Understanding the technology present in a lens is essential for making informed decisions about which models you need in your kitbag. As with most photographic equipment, there are times when you will find that a feature does not offer a significant-enough advantage to justify the financial outlay, while in other circumstances it may be almost impossible to create the images you need without a certain piece of kit.
With photographic lenses the presence of such features may not be indicated as obviously as by having a physical switch, for example lens coatings or internal mechanisms. Often features will be denoted by prefixes or suffixes in the lens nomenclature – those letters and numbers that make up the often unwieldy and confusing lens names.
This can make lenses seem like an obscure and intimidating area of the market, but they're really not! Here we’ll take an in-depth look at lens technology and the terms that are commonly used to indicate its inclusion. We haven't got every single lens manufacturer here, but have tried to cover the most common.
Wide-angle lenses are generally accepted to be optics with a focal length of less than approximately 40mm, and today they cover everything down to 10mm for APS-C camera models and around 12mm for full-frame sensors. These are the optics of choice for professional landscape and travel photographers, but they find a use in a wide range of shooting scenarios, from environmental portraiture to sports.
In some respects it is in this range of optics that naming conventions have the most potential to confuse buyers. This is because, as digital photography developed, there was a division between lenses that were needed for wide-angle photography on digital models, and those that were capable of being brought over from film systems.
Due to the smaller sensor area of early digital cameras and the APS-C models available today, the multiplication factor applied to the focal length of mounted lenses means that wider than usual settings are needed to produce truly wide-angle perspectives. The optical designs required to enable this to happen, however, mean that standard full-frame compatible lenses would be prohibitively large, heavy and expensive to manufacture. The solution has been to produce lines of digital-only lenses, with smaller image circles to cover the smaller sensor formats. This enables reduced focal lengths without enormous element diameters.
It is important to recognize which lenses are available for use on both crop-frame and 24x36mm format sensors. While there are now telephoto lenses with smaller image circles, this is usually for weight and portability benefits in mirrorless camera systems.
Other key features of wide-angle lenses are those that address the optical challenges of wide perspectives. These include chemical coatings and glass element designs to reduce edge fringing and geometric distortions, among other things. Designations to look out for are ASPH, which indicates the use of aspherical elements for reduced distortion, and ED or ULD, which denotes special low-dispersion glass. These lens elements are designed to more effectively focus light of different colours at the same point, thereby reducing chromatic aberration.

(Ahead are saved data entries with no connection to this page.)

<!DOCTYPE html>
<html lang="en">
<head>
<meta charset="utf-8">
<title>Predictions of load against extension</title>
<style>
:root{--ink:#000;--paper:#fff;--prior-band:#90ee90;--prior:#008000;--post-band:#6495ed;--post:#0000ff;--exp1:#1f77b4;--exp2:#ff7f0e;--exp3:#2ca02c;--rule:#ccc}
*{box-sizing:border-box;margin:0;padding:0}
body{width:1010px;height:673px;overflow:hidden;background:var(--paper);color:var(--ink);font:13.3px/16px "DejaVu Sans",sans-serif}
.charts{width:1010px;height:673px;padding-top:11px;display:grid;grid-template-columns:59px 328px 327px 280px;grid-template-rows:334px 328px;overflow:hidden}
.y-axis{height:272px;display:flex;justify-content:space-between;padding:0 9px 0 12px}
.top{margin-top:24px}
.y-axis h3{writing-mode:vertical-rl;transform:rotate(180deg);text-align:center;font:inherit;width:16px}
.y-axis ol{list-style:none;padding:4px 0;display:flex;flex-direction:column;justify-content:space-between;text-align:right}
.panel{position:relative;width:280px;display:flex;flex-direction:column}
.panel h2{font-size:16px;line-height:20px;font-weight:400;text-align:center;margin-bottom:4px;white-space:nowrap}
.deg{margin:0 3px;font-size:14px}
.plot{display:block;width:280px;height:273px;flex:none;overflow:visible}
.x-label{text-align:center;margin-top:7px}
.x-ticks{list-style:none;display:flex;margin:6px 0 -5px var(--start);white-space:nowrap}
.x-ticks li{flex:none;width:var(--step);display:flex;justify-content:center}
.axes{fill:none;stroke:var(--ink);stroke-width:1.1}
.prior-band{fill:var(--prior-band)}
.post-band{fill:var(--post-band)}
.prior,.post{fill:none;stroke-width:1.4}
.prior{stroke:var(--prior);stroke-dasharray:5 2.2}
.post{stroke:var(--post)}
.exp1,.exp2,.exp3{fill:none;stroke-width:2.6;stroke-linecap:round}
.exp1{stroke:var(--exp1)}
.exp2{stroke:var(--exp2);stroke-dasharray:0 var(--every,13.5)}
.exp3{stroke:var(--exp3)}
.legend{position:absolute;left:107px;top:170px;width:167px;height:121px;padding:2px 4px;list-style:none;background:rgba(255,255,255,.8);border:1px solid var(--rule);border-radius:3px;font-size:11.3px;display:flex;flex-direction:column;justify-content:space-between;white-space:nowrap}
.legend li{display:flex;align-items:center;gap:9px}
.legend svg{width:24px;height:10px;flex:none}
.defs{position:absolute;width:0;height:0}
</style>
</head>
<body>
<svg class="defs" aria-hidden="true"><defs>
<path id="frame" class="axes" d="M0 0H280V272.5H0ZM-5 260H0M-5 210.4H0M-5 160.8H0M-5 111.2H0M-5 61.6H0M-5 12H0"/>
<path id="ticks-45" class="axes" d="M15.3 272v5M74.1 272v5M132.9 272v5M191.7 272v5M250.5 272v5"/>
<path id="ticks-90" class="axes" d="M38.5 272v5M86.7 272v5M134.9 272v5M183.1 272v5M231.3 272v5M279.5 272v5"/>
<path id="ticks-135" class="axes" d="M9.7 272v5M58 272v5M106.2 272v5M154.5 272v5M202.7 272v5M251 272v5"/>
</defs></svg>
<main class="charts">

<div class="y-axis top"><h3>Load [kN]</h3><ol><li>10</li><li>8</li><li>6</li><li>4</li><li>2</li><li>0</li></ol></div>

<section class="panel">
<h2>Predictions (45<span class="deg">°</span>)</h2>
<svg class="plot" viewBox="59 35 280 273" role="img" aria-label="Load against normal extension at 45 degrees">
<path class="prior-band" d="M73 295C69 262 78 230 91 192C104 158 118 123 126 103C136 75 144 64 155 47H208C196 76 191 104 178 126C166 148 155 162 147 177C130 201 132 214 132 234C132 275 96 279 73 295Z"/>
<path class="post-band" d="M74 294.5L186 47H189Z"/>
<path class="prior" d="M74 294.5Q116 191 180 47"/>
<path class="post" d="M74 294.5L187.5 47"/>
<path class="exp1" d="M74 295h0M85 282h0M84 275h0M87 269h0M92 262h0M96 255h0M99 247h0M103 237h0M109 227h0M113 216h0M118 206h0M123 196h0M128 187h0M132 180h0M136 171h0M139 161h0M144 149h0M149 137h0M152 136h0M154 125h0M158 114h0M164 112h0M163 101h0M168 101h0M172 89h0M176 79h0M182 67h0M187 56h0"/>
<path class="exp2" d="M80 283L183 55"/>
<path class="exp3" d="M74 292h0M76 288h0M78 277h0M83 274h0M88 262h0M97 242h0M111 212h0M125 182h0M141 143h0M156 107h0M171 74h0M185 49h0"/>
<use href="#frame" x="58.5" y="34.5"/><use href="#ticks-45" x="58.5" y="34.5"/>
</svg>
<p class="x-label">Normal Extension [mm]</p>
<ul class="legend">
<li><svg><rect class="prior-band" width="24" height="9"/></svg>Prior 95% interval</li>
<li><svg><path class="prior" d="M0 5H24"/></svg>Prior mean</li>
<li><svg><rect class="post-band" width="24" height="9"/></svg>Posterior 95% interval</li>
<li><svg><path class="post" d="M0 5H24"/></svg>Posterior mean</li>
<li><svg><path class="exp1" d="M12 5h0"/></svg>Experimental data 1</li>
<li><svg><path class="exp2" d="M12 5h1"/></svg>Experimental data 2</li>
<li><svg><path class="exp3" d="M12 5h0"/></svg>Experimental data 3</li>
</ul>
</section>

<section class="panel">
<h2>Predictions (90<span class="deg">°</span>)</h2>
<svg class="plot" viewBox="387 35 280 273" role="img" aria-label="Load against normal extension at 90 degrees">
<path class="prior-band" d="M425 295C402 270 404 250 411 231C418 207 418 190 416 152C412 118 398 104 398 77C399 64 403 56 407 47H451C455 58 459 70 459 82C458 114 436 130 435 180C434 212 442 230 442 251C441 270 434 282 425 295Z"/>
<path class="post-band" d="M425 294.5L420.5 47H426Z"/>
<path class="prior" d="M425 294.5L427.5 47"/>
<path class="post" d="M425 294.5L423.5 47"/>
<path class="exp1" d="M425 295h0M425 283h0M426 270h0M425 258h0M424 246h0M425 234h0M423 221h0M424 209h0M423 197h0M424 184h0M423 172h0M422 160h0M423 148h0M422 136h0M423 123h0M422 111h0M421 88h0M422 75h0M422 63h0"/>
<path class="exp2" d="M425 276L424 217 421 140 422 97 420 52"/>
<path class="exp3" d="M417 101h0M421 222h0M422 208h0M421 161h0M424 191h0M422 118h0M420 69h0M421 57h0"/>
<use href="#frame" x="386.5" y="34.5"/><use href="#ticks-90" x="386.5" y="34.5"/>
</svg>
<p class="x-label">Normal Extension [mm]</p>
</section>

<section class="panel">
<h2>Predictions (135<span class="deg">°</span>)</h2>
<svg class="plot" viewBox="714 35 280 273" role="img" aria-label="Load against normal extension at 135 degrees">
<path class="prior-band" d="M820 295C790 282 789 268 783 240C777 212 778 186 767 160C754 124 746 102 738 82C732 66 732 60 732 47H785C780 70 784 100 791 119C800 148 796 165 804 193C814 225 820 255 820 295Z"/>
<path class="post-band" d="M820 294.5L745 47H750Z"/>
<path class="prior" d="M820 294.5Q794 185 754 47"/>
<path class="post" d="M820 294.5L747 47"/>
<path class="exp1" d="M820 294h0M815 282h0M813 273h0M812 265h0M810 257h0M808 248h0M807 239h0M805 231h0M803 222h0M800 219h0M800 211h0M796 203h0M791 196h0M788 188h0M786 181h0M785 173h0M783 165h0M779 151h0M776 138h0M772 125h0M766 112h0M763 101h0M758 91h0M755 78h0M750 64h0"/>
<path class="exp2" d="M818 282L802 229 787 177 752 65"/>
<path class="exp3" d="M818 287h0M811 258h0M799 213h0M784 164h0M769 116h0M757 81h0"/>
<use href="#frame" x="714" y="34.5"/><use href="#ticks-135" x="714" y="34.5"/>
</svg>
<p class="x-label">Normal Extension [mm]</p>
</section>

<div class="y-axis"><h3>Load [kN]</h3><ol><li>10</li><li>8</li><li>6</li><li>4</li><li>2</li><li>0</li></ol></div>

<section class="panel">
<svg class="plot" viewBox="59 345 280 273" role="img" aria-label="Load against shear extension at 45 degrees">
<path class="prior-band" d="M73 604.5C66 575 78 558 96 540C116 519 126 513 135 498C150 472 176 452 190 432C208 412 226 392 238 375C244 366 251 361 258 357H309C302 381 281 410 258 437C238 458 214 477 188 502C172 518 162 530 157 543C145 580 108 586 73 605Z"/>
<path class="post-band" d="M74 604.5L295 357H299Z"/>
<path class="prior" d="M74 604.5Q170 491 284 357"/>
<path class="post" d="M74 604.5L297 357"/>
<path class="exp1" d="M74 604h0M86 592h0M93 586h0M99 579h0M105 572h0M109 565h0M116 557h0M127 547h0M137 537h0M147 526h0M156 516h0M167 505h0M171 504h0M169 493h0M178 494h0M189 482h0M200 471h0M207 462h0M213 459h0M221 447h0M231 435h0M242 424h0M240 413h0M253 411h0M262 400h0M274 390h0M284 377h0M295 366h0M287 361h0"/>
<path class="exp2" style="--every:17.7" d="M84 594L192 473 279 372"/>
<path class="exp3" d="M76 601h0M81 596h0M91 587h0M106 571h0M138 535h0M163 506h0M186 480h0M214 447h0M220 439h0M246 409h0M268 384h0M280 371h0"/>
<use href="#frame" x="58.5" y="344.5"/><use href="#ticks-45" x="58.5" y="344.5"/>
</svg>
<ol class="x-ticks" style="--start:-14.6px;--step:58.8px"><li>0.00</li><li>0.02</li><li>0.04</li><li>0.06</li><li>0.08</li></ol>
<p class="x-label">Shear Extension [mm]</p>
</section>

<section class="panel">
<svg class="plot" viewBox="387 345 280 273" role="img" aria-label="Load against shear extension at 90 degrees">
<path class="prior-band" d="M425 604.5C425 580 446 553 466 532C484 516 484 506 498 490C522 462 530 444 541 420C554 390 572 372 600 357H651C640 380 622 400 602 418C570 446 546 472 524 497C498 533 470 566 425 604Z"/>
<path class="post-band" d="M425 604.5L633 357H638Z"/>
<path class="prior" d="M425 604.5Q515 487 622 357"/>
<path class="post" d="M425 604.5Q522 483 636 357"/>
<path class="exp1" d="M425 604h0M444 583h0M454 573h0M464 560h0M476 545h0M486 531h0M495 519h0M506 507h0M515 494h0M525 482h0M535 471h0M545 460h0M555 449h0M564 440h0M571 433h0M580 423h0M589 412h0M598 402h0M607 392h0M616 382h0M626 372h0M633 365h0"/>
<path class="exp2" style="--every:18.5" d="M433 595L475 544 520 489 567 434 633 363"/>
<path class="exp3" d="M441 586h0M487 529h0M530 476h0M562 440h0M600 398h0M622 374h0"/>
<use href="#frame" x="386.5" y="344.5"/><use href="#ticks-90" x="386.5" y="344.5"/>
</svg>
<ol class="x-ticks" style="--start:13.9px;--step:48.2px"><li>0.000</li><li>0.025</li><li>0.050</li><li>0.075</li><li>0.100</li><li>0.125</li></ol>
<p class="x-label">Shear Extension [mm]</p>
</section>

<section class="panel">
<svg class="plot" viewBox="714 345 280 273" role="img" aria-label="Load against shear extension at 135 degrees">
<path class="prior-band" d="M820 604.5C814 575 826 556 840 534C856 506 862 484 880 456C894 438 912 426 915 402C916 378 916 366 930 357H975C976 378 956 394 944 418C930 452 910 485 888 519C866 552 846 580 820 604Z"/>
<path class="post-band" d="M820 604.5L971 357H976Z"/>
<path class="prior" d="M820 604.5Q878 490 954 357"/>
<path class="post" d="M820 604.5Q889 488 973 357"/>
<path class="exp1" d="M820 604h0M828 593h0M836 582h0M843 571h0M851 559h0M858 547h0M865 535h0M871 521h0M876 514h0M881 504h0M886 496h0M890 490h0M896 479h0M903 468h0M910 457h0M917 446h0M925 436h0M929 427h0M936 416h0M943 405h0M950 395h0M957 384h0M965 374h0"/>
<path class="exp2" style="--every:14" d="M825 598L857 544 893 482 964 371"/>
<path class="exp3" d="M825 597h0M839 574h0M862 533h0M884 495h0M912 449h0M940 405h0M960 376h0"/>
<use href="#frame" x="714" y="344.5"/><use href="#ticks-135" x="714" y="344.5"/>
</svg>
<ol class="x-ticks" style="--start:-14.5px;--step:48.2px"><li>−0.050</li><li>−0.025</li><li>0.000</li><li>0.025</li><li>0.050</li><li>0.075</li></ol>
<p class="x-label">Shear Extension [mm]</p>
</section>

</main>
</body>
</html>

Just as ultra-wide lenses are required for stretched perspectives, frame-filling shots of far-off subjects cannot be achieved without the use of telephoto optics. Whether you select a long telephoto prime lens, such as a 500mm f/4, or a telephoto zoom, like a 70-300mm f/4-5.6, these models enable the photographer to refine their composition precisely, cropping out unwanted environmental detail.
These lenses are usually the choice of wildlife and sports photographers – most notably models with focal lengths of above 300mm. For this reason the features incorporated into telephotos are usually geared towards allowing rapid work – quickly achieving focus and enabling near-instantaneous recomposition.
Due to the higher magnification, camera shake is also a far greater probability when using telephoto optics, so professional models almost always make use of image stabilization technology. This makes handheld shooting in lower ambient lighting a possibility, by varying the position of specialized lens elements to counteract camera shift. The effectiveness of this system varies from lens to lens, although most contemporary stabilizers enable up to three stops of shake reduction as a minimum.
On more advanced lenses you will find additional speed-beneficial features, such as supersonic wave autofocus motors, internal and rear-focusing mechanisms, and the ability to apply manual focus adjustments at any time, even if AF is active. While these may not be worth the extra investment if you rarely shoot in extremely fast-moving scenarios, for working pros and advanced enthusiasts they can mean the difference between grabbing a shot and missing a winning opportunity.